→ **AIM OF THE TASK**:
Tally the lines of the material that carry the word "note". Give no more than the number.
(Beginning of EXERCISE DATA)
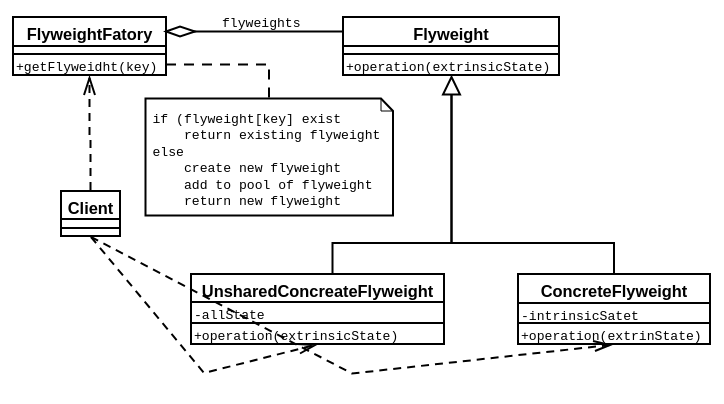
<!DOCTYPE html>
<html lang="en">
<head>
<meta charset="utf-8">
<title>Flyweight class diagram</title>
<style>
  :root {
    --ink: #000;
    --paper: #fff;
    --sans: "Liberation Sans", Arial, sans-serif;
    --mono: "Liberation Mono", "Courier New", monospace;
  }
  * { box-sizing: border-box; margin: 0; padding: 0; }
  html, body { width: 724px; height: 404px; overflow: hidden; background: var(--paper); }
  .diagram {
    position: relative;
    width: 724px;
    height: 404px;
    overflow: hidden;
    color: var(--ink);
    font: 13.1px/25px var(--mono);
    white-space: pre;
  }
  .class {
    position: absolute;
    display: grid;
    border: 2px solid var(--ink);
    background: var(--paper);
  }
  .class h2 {
    font: bold 16.4px/32px var(--sans);
    text-align: center;
    display: flex;
    justify-content: center;
    height: 100%;
  }
  .class p { border-top: 2px solid var(--ink); padding-left: 2px; min-height: 0; }
  .factory { left: 12px; top: 16px; width: 155px; height: 60px; grid-template-rows: 27px 8px 21px; }
  .flyweight { left: 342px; top: 16px; width: 218px; height: 60px; grid-template-rows: 27px 8px 21px; }
  .client { left: 60px; top: 190px; width: 61px; height: 47px; grid-template-rows: 26px 9px 8px; }
  .unshared { left: 190px; top: 273px; width: 255px; height: 72px; grid-template-rows: 26px 21px 21px; }
  .concrete { left: 517px; top: 273px; width: 194px; height: 72px; grid-template-rows: 27px 20px 21px; }
  .role { position: absolute; left: 222px; top: 16px; line-height: 16.4px; }
  .note { position: absolute; left: 144px; top: 97px; width: 250px; height: 120px; padding: 15px 0 0 8.5px; }
  .note pre { font: 13.1px/16.4px var(--mono); }
  .connectors { position: absolute; left: 0; top: 0; fill: none; stroke: var(--ink); stroke-width: 2; }
  .dashed { stroke-dasharray: 8 6; }
  .hollow { fill: var(--paper); }
</style>
</head>
<body>
<main class="diagram"><section class="class factory"><h2>FlyweightFatory</h2><p></p><p>+getFlyweidht(key)</p></section>
<section class="class flyweight"><h2>Flyweight</h2><p></p><p>+operation(extrinsicState)</p></section>
<section class="class client"><h2>Client</h2><p></p><p></p></section>
<section class="class unshared"><h2>UnsharedConcreateFlyweight</h2><p>-allState</p><p>+operation(extrinsicState)</p></section>
<section class="class concrete"><h2>ConcreteFlyweight</h2><p>-intrinsicSatet</p><p>+operation(extrinState)</p></section>
<span class="role">flyweights</span>
<aside class="note"><pre>if (flyweight[key] exist
    return existing flyweight
else
    create new flyweight
    add to pool of flyweight
    return new flyweight</pre></aside>
<svg class="connectors" width="724" height="404" viewBox="0 0 724 404" aria-hidden="true">
  <g class="note-outline">
    <path d="M145.5 98.5H381L393 111V215.5H145.5Z"/>
    <path d="M381 98.5V111H393" stroke-width="1"/>
  </g>
  <g class="aggregation">
    <path d="M194 31.5H343"/>
    <polygon class="hollow" points="166,31.5 180,26.5 195,31.5 180,36.5"/>
  </g>
  <g class="inheritance">
    <path d="M451.5 94V243" stroke-width="2.5"/>
    <path d="M332.5 274V243H614V274"/>
    <polygon class="hollow" points="451.5,77 460,94.5 443,94.5"/>
  </g>
  <path class="note-link" stroke-dasharray="10 8" d="M166 64.5H269V98"/>
  <g class="client-uses-factory">
    <path class="dashed" d="M90.5 190V137H89.5V78"/>
    <path d="M84 95L89.5 78L95 95"/>
  </g>
  <g class="client-uses-unshared">
    <path class="dashed" d="M91 237L204 373L315 345"/>
    <path d="M297 344L315 345L300 353.5"/>
  </g>
  <g class="client-uses-concrete">
    <path class="dashed" d="M91 237L352 373.5L610 345"/>
    <path d="M593 341L610 345L595 351"/>
  </g>
</svg></main>
</body>
</html>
(End of EXERCISE DATA)
→ **ANSWER TO THE PROBLEM**:
5